A: People make fun of Pat Buchanan saying we ought to build a wall -- I mean, the main crossing area between Mexico and the United States is only like 50 miles. This says nothing about how great or small immigration is. I'm all for immigration, although I do think we ought to go a little bit more for people who are seeking freedom and not people who are seeking handouts. We are a buyer's market, and it just seems to me we ought to have control. But that is not an anti-immigrant statement.

Q: I have supported something very unpopular among some conservatives. I think this idea of some kind of work-permit program makes sense. At least then you have some kind of method of keeping track of them.

A: Oh sure. I have no problem with that. You are talking about the sort of people who are coming here to work, to get jobs -- the sort of thing we want people here for. I have no problem with that. I'm just saying at whatever level the immigration level is set at is unrelated to whether or not we should enforce what that level is. This really is a typical liberal approach to something, where there are no adults in charge. There are just randomly open borders and amnesty for anyone who has broken the law and comes across. It's just something you ought to have control over. This is the nature of the country. This is the character of the people who are voting and are going to form this country for the rest of its existence. That is what is so great about this country, and I am a fan of bringing immigrants in. I just want the ones who are here looking for freedom and not a handout or an easy murder to commit.

Q: The inimitable frustration right now is -- and you can't pin down the number because they are here illegally -- they are undocumented. Is it 3 million? Is it 8 million? Is it 11 million? It is too many, however many it is. At least with a worker-permit program, although you won't get them all, you are going to get another bunch that at least you can track and kinda-sorta know where they are.

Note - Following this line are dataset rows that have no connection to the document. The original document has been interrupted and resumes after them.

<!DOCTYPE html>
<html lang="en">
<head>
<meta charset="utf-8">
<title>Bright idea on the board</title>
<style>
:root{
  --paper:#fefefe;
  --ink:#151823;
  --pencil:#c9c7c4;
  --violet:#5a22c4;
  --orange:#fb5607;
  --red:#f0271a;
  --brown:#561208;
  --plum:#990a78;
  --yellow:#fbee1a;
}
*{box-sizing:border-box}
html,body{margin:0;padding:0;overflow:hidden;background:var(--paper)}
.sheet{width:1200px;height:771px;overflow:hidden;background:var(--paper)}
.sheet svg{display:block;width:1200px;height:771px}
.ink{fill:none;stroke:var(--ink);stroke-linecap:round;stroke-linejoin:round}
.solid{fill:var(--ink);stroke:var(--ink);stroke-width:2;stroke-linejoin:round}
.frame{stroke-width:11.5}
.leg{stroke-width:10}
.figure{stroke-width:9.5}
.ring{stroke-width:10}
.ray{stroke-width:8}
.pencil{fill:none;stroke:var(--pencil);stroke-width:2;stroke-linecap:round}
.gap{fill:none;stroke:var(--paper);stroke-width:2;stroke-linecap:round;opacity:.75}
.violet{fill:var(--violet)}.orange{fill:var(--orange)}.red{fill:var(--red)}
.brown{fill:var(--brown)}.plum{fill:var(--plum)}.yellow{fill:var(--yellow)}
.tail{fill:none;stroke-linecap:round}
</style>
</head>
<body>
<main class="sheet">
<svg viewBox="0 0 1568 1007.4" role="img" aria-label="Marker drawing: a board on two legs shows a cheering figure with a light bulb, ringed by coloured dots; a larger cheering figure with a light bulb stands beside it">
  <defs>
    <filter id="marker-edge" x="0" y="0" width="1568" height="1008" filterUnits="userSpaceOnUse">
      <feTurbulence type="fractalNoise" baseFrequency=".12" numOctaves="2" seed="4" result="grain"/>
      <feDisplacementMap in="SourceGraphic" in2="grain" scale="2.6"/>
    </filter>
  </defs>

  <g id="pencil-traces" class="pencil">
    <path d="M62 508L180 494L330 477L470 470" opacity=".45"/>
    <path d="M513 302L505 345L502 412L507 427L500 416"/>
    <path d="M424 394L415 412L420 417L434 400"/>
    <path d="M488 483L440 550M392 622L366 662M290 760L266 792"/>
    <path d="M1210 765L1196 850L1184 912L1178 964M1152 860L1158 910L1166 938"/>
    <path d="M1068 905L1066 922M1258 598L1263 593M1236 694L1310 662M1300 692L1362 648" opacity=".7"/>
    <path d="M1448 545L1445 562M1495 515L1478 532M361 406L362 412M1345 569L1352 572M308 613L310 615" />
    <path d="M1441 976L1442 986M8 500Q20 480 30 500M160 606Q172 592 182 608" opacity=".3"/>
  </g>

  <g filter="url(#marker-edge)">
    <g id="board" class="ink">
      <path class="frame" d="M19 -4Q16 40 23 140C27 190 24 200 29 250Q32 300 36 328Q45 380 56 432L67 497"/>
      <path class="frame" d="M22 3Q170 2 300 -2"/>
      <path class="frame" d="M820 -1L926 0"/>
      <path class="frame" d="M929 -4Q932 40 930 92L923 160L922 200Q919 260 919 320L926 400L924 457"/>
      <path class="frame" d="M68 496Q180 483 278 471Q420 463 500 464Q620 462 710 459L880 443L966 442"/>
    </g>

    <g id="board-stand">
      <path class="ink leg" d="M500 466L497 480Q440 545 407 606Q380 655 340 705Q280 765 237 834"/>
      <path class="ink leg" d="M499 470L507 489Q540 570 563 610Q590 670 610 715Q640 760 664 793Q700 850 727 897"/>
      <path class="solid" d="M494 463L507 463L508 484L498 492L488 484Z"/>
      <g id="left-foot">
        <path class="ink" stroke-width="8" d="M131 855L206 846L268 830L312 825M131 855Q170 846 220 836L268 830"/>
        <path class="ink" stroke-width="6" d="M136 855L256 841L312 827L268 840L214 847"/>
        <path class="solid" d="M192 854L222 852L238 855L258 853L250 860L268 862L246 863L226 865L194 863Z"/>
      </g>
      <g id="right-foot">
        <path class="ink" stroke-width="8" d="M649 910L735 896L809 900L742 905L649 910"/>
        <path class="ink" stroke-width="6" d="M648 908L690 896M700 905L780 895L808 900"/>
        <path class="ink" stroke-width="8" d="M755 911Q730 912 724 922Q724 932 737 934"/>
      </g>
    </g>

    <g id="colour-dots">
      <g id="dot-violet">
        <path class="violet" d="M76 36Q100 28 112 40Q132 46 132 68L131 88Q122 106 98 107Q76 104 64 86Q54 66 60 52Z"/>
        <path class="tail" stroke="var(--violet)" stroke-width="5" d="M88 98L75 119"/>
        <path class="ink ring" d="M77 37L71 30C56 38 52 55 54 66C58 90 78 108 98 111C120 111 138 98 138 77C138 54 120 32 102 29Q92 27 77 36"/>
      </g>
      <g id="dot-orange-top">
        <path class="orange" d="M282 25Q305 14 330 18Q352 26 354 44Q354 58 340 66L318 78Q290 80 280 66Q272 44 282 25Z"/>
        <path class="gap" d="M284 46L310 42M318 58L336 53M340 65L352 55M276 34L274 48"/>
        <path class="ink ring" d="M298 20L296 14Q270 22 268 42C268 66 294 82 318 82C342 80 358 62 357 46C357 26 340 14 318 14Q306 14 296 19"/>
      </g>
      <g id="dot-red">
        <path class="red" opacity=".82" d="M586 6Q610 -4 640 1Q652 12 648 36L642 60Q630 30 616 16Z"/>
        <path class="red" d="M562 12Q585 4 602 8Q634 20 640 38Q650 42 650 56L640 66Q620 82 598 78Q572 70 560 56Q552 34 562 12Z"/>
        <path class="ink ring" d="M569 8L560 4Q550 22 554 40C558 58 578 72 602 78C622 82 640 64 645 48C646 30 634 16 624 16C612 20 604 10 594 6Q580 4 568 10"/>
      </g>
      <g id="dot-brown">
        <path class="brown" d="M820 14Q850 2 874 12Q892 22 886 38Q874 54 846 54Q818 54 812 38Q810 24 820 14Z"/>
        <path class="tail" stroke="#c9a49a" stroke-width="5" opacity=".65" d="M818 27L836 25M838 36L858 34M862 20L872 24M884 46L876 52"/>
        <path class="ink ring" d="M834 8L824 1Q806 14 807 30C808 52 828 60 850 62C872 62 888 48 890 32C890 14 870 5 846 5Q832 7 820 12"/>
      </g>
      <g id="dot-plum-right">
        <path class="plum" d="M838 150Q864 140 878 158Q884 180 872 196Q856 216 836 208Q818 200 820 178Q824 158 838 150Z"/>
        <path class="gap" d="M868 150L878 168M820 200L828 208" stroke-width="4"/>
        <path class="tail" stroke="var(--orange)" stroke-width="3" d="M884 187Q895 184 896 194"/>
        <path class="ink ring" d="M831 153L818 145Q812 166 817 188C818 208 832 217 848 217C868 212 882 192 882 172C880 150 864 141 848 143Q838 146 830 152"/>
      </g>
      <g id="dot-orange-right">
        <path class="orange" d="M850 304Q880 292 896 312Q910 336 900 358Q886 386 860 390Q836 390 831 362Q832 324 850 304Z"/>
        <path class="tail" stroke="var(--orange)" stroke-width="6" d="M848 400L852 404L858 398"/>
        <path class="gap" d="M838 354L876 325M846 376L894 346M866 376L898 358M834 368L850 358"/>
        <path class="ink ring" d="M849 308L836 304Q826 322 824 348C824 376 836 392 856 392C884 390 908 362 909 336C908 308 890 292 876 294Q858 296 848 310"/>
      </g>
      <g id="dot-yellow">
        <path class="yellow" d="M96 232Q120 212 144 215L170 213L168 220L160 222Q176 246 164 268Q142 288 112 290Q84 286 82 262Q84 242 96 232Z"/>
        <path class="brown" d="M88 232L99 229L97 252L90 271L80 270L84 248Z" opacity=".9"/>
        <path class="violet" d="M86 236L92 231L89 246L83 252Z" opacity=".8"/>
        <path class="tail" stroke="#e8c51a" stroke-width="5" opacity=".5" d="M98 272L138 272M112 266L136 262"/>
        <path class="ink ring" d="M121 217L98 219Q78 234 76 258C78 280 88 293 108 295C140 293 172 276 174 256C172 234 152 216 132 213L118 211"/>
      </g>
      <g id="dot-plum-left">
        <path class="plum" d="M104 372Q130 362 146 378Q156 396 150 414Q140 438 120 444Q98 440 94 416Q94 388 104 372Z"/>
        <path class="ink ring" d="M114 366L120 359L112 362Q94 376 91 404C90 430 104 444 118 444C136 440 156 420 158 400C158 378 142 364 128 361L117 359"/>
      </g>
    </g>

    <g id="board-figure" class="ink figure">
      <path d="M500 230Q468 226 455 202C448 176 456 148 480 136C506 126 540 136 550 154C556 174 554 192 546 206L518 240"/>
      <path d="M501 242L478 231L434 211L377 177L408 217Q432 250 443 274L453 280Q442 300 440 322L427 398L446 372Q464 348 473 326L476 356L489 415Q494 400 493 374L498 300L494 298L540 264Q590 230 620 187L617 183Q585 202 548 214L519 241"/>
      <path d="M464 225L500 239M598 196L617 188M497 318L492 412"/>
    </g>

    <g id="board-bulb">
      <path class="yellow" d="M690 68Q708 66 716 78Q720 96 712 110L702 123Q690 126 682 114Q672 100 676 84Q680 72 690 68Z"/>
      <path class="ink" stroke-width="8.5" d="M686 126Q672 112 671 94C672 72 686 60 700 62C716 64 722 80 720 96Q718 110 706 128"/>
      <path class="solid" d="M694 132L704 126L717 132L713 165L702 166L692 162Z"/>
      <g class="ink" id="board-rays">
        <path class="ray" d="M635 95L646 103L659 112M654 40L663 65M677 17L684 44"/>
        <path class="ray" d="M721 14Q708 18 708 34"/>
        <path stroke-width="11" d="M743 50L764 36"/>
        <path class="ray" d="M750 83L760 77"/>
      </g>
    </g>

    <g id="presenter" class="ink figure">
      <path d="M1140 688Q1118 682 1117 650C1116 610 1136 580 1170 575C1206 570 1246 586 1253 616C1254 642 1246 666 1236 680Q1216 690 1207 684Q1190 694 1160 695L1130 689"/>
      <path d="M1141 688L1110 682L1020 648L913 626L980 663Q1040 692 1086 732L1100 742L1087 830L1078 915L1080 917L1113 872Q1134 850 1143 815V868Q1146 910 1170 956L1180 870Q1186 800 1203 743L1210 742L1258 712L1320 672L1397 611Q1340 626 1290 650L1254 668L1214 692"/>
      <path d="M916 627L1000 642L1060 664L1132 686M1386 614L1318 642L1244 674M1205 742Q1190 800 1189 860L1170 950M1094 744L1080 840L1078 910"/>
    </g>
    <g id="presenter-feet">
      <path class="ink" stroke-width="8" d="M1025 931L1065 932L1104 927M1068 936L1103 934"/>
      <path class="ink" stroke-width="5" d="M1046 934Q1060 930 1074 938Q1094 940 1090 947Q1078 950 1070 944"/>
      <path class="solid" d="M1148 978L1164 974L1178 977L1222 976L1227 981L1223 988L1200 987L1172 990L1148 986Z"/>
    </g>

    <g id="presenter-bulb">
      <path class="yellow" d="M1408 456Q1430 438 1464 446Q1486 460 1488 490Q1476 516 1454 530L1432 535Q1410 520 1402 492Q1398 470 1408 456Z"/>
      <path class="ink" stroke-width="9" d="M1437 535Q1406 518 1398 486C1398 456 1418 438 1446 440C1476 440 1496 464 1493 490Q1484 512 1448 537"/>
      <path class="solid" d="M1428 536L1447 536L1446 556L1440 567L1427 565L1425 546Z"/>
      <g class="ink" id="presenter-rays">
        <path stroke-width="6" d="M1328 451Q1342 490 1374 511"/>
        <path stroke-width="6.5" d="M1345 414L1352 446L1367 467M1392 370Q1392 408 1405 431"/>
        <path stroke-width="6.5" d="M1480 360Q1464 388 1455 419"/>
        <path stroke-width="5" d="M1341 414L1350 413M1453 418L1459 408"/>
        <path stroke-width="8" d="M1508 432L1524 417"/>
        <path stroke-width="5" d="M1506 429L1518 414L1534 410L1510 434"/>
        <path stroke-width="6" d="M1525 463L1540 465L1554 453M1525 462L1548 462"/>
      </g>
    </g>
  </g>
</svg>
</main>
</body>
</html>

A: Yes. I don't think that is the typical illegal immigrant.

Q: Did you see what some of these "coyotes" (the guys that smuggle illegals into the country) are getting for schlepping in these terrorists?

A: No.

Q: Thirty-six grand a pop. So if they have a decision of whether to take a van full of migrant workers or a handful of these guys ... guess what they’ll do?

A: Right. And as a general matter, people who are on a suicide mission funded by millions of dollars of oil money from terrorists -- they have the money to spend and it's going to be hard to stop them at all. But the idea that we have absolutely no control over our borders is abominable.